While this may seem like a continuation of the first question — because don’t actual babies always win a cute-off? — it’s not that simple. If @anselismylove is to be believed, Ansel Elgort is quite precious; meanwhile, the Boss Baby shirks the traditional rules of infancy by not being that cute. He’s always scowling and has a widow’s peak like Paul Ryan. And he’s creepy! If you dressed up a real baby in a suit it’d break Instagram, but Boss Baby just makes me uncomfortable.

Which baby yields better GIFs?

A knee-jerk reaction here would probably give the point to Baby Driver: That fishtail GIF is totes sick, am I right, bro? But we’ve all seen enough Transporter and Fast & Furious movies to be able to keep our cool when a guy aggressively downshifts. So Baby Driver yields OK GIFs, but The Boss Baby has Twitter on its side. Think about it: Arthur, SpongeBob SquarePants — meme culture loves subverting animated children’s fare for retweets. Who knows — this GIF of Boss Baby falling asleep at the dinner table could be the next Arthur’s Fist. Point for Boss Baby.

Who has the better job?

We’ve already been over how Boss Baby pays the bills; let’s never speak of it again. Baby from Baby Driver, on the other hand, is a getaway driver. A good one who wears red leather gloves, cranks tunes on his iPod, and makes driving a shiny red Subaru look awesome. But it’s not all glitz and glamour — you can never quit the job, and, if you try, all your coworkers threaten to murder your girlfriend. Boss Baby probably has better perks, but there’s nothing cool about doing focus groups. Elgort’s Baby wins here.

Which baby has a better signature line?

The competition here is between “One more job and I’m done,” and,“I’d kill for a spicy tuna roll right about now.” CAN YOU GUESS WHICH LINE IS BABY DRIVER’S? This round is stacked in Boss Baby’s favor because Alec Baldwin is great at talking and Ansel Elgort, an average talker, doesn’t say much in Baby Driver — and when he does, it’s all about “getting out.” On the other hand, a baby eating sushi!? Babies don’t do that!

Who has a cooler crew?

This isn’t really fair. Here’s the crew in Baby Driver:

(TriStar Pictures)
(TriStar Pictures)

And here’s the crew in Boss Baby:

(20th Century Fox)
(20th Century Fox)

One has Jon Hamm looking like he killed the Jon Hamm who does H&R Block commercials; the other does not. Point for Baby from Baby Driver.

Who has a better nemesis?

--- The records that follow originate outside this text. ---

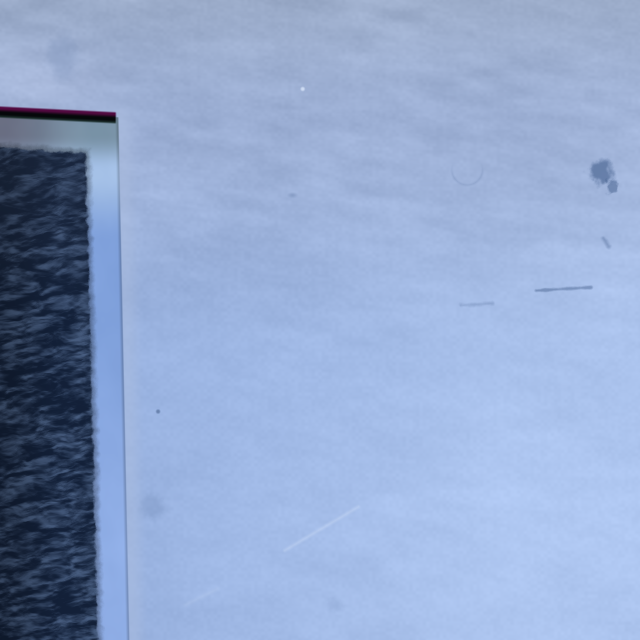
Write a WebGL 2 fragment shader that draws this texture.

```glsl
#version 300 es
precision highp float;
uniform vec2 u_resolution;
out vec4 fragColor;

float hash(vec2 p) {
  return fract(sin(dot(p, vec2(127.1, 311.7))) * 43758.5453);
}

float noise(vec2 p) {
  vec2 i = floor(p), f = fract(p);
  f = f * f * (3.0 - 2.0 * f);
  return mix(mix(hash(i), hash(i + vec2(1, 0)), f.x),
             mix(hash(i + vec2(0, 1)), hash(i + vec2(1, 1)), f.x), f.y);
}

float fbm(vec2 p) {
  float sum = 0.0, amp = 0.5;
  for (int i = 0; i < 4; i++) {
    sum += amp * noise(p);
    p = mat2(1.6, 1.2, -1.2, 1.6) * p + 7.3;
    amp *= 0.5;
  }
  return sum;
}

float segment(vec2 p, vec2 a, vec2 b) {
  vec2 d = b - a;
  return length(p - a - d * clamp(dot(p - a, d) / dot(d, d), 0.0, 1.0));
}

// Soft filled shape: 1 inside the radius, fading over the blur
float blot(float dist, float radius, float blur) {
  return 1.0 - smoothstep(radius - blur, radius + blur, dist);
}

vec3 plaster(vec2 p) {
  vec3 col = mix(vec3(0.59, 0.69, 0.87), vec3(0.68, 0.775, 0.94),
                 smoothstep(0.15, 0.95, p.x + 0.25 * (0.5 - p.y)));
  col = mix(col, vec3(0.62, 0.69, 0.83), 0.85 * smoothstep(0.4, 0.85, p.y));
  col = mix(col, vec3(0.61, 0.67, 0.77), 0.7 * smoothstep(0.8, 1.05, p.y));
  col = mix(col, vec3(0.68, 0.74, 0.87), 0.6 * blot(length((p - vec2(0.06, 0.87)) * vec2(0.6, 1.0)), 0.05, 0.06));

  // Broad mottling and sideways brush grain
  col += 0.06 * (fbm(p * vec2(5.0, 9.0)) - 0.47);
  float rough = mix(0.035, 0.085, smoothstep(0.4, 0.75, p.y));
  col += rough * (fbm(vec2(p.x * 16.0, p.y * 50.0 + 5.0 * p.x)) - 0.47);
  col += 0.02 * (noise(p * 190.0) - 0.5);

  // Smudges, dashes and specks
  float wobble = 0.02 * (fbm(p * 75.0) - 0.47);
  float stain = 0.85 * blot(length(p - vec2(0.938, 0.732)) + wobble, 0.017, 0.007);
  stain += 0.7 * blot(length(p - vec2(0.956, 0.707)) + wobble, 0.007, 0.004);
  stain += 0.45 * blot(segment(p, vec2(0.943, 0.628), vec2(0.951, 0.615)) + 0.3 * wobble, 0.003, 0.003);
  stain += 0.6 * blot(segment(p, vec2(0.838, 0.546), vec2(0.923, 0.551)) + 0.2 * wobble, 0.002, 0.002);
  stain += 0.3 * blot(segment(p, vec2(0.72, 0.523), vec2(0.77, 0.526)) + 0.4 * wobble, 0.002, 0.003);
  stain += 0.3 * blot(length((p - vec2(0.457, 0.695)) * vec2(0.6, 1.0)), 0.003, 0.003);
  stain += 0.8 * blot(length(p - vec2(0.247, 0.357)), 0.003, 0.002);
  stain += 0.2 * blot(length(p - vec2(0.238, 0.21)) + wobble, 0.018, 0.009);
  stain += 0.13 * blot(length(p - vec2(0.523, 0.053)) + wobble, 0.012, 0.008);
  stain += 0.2 * blot(length((p - vec2(0.098, 0.91)) * vec2(1.0, 0.7)) + wobble, 0.022, 0.012);
  vec2 curl = p - vec2(0.73, 0.735);
  stain += 0.25 * blot(abs(length(curl) - 0.024), 0.001, 0.003) * smoothstep(0.015, -0.01, curl.y);
  col = mix(col, vec3(0.36, 0.46, 0.63), min(stain, 1.0));

  // Pale scratches and a bright fleck
  float pale = 0.3 * blot(segment(p, vec2(0.445, 0.14), vec2(0.56, 0.208)), 0.002, 0.003);
  pale += 0.15 * blot(segment(p, vec2(0.29, 0.055), vec2(0.34, 0.08)), 0.002, 0.004);
  pale += 0.8 * blot(length(p - vec2(0.473, 0.861)), 0.003, 0.002);
  return mix(col, vec3(0.85, 0.9, 0.98), pale);
}

vec3 fabric(vec2 p) {
  // Wavy ridges, warped so they break up like crepe
  vec2 q = p + 0.012 * vec2(noise(p * 40.0), fbm(p * vec2(25.0, 45.0)));
  float ridge = fbm(vec2(q.x * 38.0, q.y * 125.0 - 25.0 * q.x));
  float fleck = noise(vec2(q.x * 110.0, q.y * 260.0));
  vec3 col = mix(vec3(0.07, 0.12, 0.21), vec3(0.27, 0.35, 0.48), smoothstep(0.3, 0.8, ridge * 0.8 + fleck * 0.2));
  col *= mix(0.8, 1.05, smoothstep(0.0, 0.11, p.x));
  return mix(col, vec3(0.17, 0.21, 0.29), 0.25 * smoothstep(0.45, 0.75, p.y));
}

void main() {
  vec2 p = gl_FragCoord.xy / u_resolution;
  float aa = max(0.0015, 1.0 / u_resolution.y);
  float frameRight = 0.202 - 0.021 * p.y;
  float frameTop = 0.826 - 0.05 * p.x;

  // Plaster with a pale lip beside the frame
  vec3 col = plaster(p);
  float lip = smoothstep(0.03, 0.0, abs(p.x - frameRight - 0.004)) * smoothstep(0.85, 0.8, p.y);
  col = mix(col, vec3(0.67, 0.74, 0.87), 0.5 * lip);

  // Recessed frame, grey in the shade below its top edge
  vec3 recess = mix(vec3(0.56, 0.68, 0.9), vec3(0.5, 0.63, 0.86), smoothstep(0.2, 0.55, p.y));
  recess = mix(recess, vec3(0.64, 0.75, 0.9), smoothstep(0.62, 0.73, p.y));
  recess = mix(recess, mix(vec3(0.42, 0.44, 0.52), vec3(0.48, 0.58, 0.66), smoothstep(0.0, 0.15, p.x)),
               smoothstep(0.735, 0.79, p.y));
  recess += 0.05 * (fbm(p * vec2(20.0, 14.0)) - 0.47);
  recess *= 1.0 - 0.2 * smoothstep(0.006, 0.0, frameRight - p.x);
  float inFrame = smoothstep(aa, -aa, p.x - frameRight) * smoothstep(aa, -aa, p.y - frameTop);
  col = mix(col, recess, inFrame);

  // Fabric with a frayed border and a soft shadow
  float fray = 0.008 * (fbm(p * 110.0) - 0.47);
  float edge = max(p.x - 0.153 + 0.026 * p.y, p.y - 0.769 + 0.07 * p.x) + fray;
  col *= 1.0 - 0.3 * smoothstep(0.012, 0.0, edge);
  col = mix(col, fabric(p), smoothstep(0.0025, -0.0025, edge));

  // Dark top edge with a magenta fringe above and green below
  float rise = p.y - frameTop;
  vec3 rim = mix(vec3(0.02, 0.03, 0.04), vec3(0.32, 0.04, 0.25), smoothstep(-0.002, 0.005, rise));
  rim = mix(rim, vec3(0.1, 0.17, 0.16), smoothstep(-0.004, -0.009, rise));
  float rimMask = blot(abs(rise + 0.001), 0.0085, 0.002) * smoothstep(0.183, 0.179, p.x);
  col = mix(col, rim, rimMask);

  fragColor = vec4(clamp(col, 0.0, 1.0), 1.0);
}
```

For every “I want out” hero, there’s a “I’ll break your legs if you don’t do this job” villain. Kevin Spacey plays that figure in Baby Driver. In The Boss Baby, it at first seems that the baby’s nemesis is his older brother, but the true enemy is the group cutting into babies’ market share: puppies. While I hate to see puppies villainized in mainstream media — why couldn’t The Boss Baby come for kittens instead? — I have to admit that making them the bad guys for once is an interesting move. Since Spacey’s character mostly looks like a retread — seriously, I’m already confusing him with Albert Brooks from Drive — I’ve gotta say Boss Baby has a better, more interesting, and more powerful nemesis.

That’s point, game, set, match for Boss Baby (3.5 points to three, for those of you keeping score). He is the better movie baby. I’m just as shocked as you are.